■ Task description: Repeat the entries below exactly, missing none.

■ Given records:
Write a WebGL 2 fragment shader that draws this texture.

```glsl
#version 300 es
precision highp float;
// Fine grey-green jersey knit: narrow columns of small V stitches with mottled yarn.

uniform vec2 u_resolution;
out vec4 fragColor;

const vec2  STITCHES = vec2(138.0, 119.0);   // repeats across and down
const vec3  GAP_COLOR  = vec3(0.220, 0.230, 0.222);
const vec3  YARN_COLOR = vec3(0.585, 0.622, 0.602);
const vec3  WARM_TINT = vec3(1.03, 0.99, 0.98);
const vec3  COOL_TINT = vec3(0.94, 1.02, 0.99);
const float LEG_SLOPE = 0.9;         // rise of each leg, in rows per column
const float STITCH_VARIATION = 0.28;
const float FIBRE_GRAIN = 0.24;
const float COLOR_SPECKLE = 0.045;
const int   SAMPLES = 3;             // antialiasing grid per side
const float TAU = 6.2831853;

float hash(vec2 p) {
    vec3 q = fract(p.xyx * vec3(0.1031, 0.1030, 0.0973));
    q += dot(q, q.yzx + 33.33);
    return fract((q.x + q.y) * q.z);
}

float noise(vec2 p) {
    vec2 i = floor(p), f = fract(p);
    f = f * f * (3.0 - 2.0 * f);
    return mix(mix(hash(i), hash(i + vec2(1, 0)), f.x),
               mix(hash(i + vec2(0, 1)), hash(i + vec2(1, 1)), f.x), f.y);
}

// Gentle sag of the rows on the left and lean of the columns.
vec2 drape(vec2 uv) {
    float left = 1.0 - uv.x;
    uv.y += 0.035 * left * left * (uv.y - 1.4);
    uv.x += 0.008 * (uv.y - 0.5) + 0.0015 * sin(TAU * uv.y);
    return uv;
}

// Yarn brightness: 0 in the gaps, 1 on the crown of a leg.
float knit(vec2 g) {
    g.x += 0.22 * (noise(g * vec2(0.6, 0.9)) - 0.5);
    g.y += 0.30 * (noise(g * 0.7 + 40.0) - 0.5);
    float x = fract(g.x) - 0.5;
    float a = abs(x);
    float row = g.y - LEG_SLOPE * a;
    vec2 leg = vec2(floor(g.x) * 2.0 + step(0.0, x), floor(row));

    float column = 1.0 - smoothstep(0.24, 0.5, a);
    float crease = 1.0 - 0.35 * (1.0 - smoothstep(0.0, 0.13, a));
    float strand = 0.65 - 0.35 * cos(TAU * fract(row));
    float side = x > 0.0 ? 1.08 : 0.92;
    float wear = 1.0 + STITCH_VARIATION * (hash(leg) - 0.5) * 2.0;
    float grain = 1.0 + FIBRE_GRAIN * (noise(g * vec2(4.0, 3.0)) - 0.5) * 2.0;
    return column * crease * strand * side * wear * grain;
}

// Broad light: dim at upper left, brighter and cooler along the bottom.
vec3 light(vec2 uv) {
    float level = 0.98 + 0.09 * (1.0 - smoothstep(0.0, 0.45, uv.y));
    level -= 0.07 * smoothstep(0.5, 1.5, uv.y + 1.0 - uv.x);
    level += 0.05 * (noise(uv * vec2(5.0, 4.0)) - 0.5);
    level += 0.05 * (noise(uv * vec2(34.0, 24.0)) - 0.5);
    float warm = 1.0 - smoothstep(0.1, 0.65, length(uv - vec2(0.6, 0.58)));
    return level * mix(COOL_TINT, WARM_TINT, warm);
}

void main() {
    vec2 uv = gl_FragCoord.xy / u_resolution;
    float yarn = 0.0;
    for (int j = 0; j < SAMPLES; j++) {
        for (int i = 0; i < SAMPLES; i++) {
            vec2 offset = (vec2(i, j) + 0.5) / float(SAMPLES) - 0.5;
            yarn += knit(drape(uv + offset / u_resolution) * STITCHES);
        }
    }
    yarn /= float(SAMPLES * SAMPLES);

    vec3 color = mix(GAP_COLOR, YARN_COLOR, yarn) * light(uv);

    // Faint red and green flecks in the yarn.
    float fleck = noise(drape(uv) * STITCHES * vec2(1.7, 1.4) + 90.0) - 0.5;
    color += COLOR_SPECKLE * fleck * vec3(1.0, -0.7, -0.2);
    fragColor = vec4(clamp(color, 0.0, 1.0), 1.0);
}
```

■ Answer below:
Write a WebGL 2 fragment shader that draws this texture.

```glsl
#version 300 es
precision highp float;
// Fine grey-green jersey knit: narrow columns of small V stitches with mottled yarn.

uniform vec2 u_resolution;
out vec4 fragColor;

const vec2  STITCHES = vec2(138.0, 119.0);   // repeats across and down
const vec3  GAP_COLOR  = vec3(0.220, 0.230, 0.222);
const vec3  YARN_COLOR = vec3(0.585, 0.622, 0.602);
const vec3  WARM_TINT = vec3(1.03, 0.99, 0.98);
const vec3  COOL_TINT = vec3(0.94, 1.02, 0.99);
const float LEG_SLOPE = 0.9;         // rise of each leg, in rows per column
const float STITCH_VARIATION = 0.28;
const float FIBRE_GRAIN = 0.24;
const float COLOR_SPECKLE = 0.045;
const int   SAMPLES = 3;             // antialiasing grid per side
const float TAU = 6.2831853;

float hash(vec2 p) {
    vec3 q = fract(p.xyx * vec3(0.1031, 0.1030, 0.0973));
    q += dot(q, q.yzx + 33.33);
    return fract((q.x + q.y) * q.z);
}

float noise(vec2 p) {
    vec2 i = floor(p), f = fract(p);
    f = f * f * (3.0 - 2.0 * f);
    return mix(mix(hash(i), hash(i + vec2(1, 0)), f.x),
               mix(hash(i + vec2(0, 1)), hash(i + vec2(1, 1)), f.x), f.y);
}

// Gentle sag of the rows on the left and lean of the columns.
vec2 drape(vec2 uv) {
    float left = 1.0 - uv.x;
    uv.y += 0.035 * left * left * (uv.y - 1.4);
    uv.x += 0.008 * (uv.y - 0.5) + 0.0015 * sin(TAU * uv.y);
    return uv;
}

// Yarn brightness: 0 in the gaps, 1 on the crown of a leg.
float knit(vec2 g) {
    g.x += 0.22 * (noise(g * vec2(0.6, 0.9)) - 0.5);
    g.y += 0.30 * (noise(g * 0.7 + 40.0) - 0.5);
    float x = fract(g.x) - 0.5;
    float a = abs(x);
    float row = g.y - LEG_SLOPE * a;
    vec2 leg = vec2(floor(g.x) * 2.0 + step(0.0, x), floor(row));

    float column = 1.0 - smoothstep(0.24, 0.5, a);
    float crease = 1.0 - 0.35 * (1.0 - smoothstep(0.0, 0.13, a));
    float strand = 0.65 - 0.35 * cos(TAU * fract(row));
    float side = x > 0.0 ? 1.08 : 0.92;
    float wear = 1.0 + STITCH_VARIATION * (hash(leg) - 0.5) * 2.0;
    float grain = 1.0 + FIBRE_GRAIN * (noise(g * vec2(4.0, 3.0)) - 0.5) * 2.0;
    return column * crease * strand * side * wear * grain;
}

// Broad light: dim at upper left, brighter and cooler along the bottom.
vec3 light(vec2 uv) {
    float level = 0.98 + 0.09 * (1.0 - smoothstep(0.0, 0.45, uv.y));
    level -= 0.07 * smoothstep(0.5, 1.5, uv.y + 1.0 - uv.x);
    level += 0.05 * (noise(uv * vec2(5.0, 4.0)) - 0.5);
    level += 0.05 * (noise(uv * vec2(34.0, 24.0)) - 0.5);
    float warm = 1.0 - smoothstep(0.1, 0.65, length(uv - vec2(0.6, 0.58)));
    return level * mix(COOL_TINT, WARM_TINT, warm);
}

void main() {
    vec2 uv = gl_FragCoord.xy / u_resolution;
    float yarn = 0.0;
    for (int j = 0; j < SAMPLES; j++) {
        for (int i = 0; i < SAMPLES; i++) {
            vec2 offset = (vec2(i, j) + 0.5) / float(SAMPLES) - 0.5;
            yarn += knit(drape(uv + offset / u_resolution) * STITCHES);
        }
    }
    yarn /= float(SAMPLES * SAMPLES);

    vec3 color = mix(GAP_COLOR, YARN_COLOR, yarn) * light(uv);

    // Faint red and green flecks in the yarn.
    float fleck = noise(drape(uv) * STITCHES * vec2(1.7, 1.4) + 90.0) - 0.5;
    color += COLOR_SPECKLE * fleck * vec3(1.0, -0.7, -0.2);
    fragColor = vec4(clamp(color, 0.0, 1.0), 1.0);
}
```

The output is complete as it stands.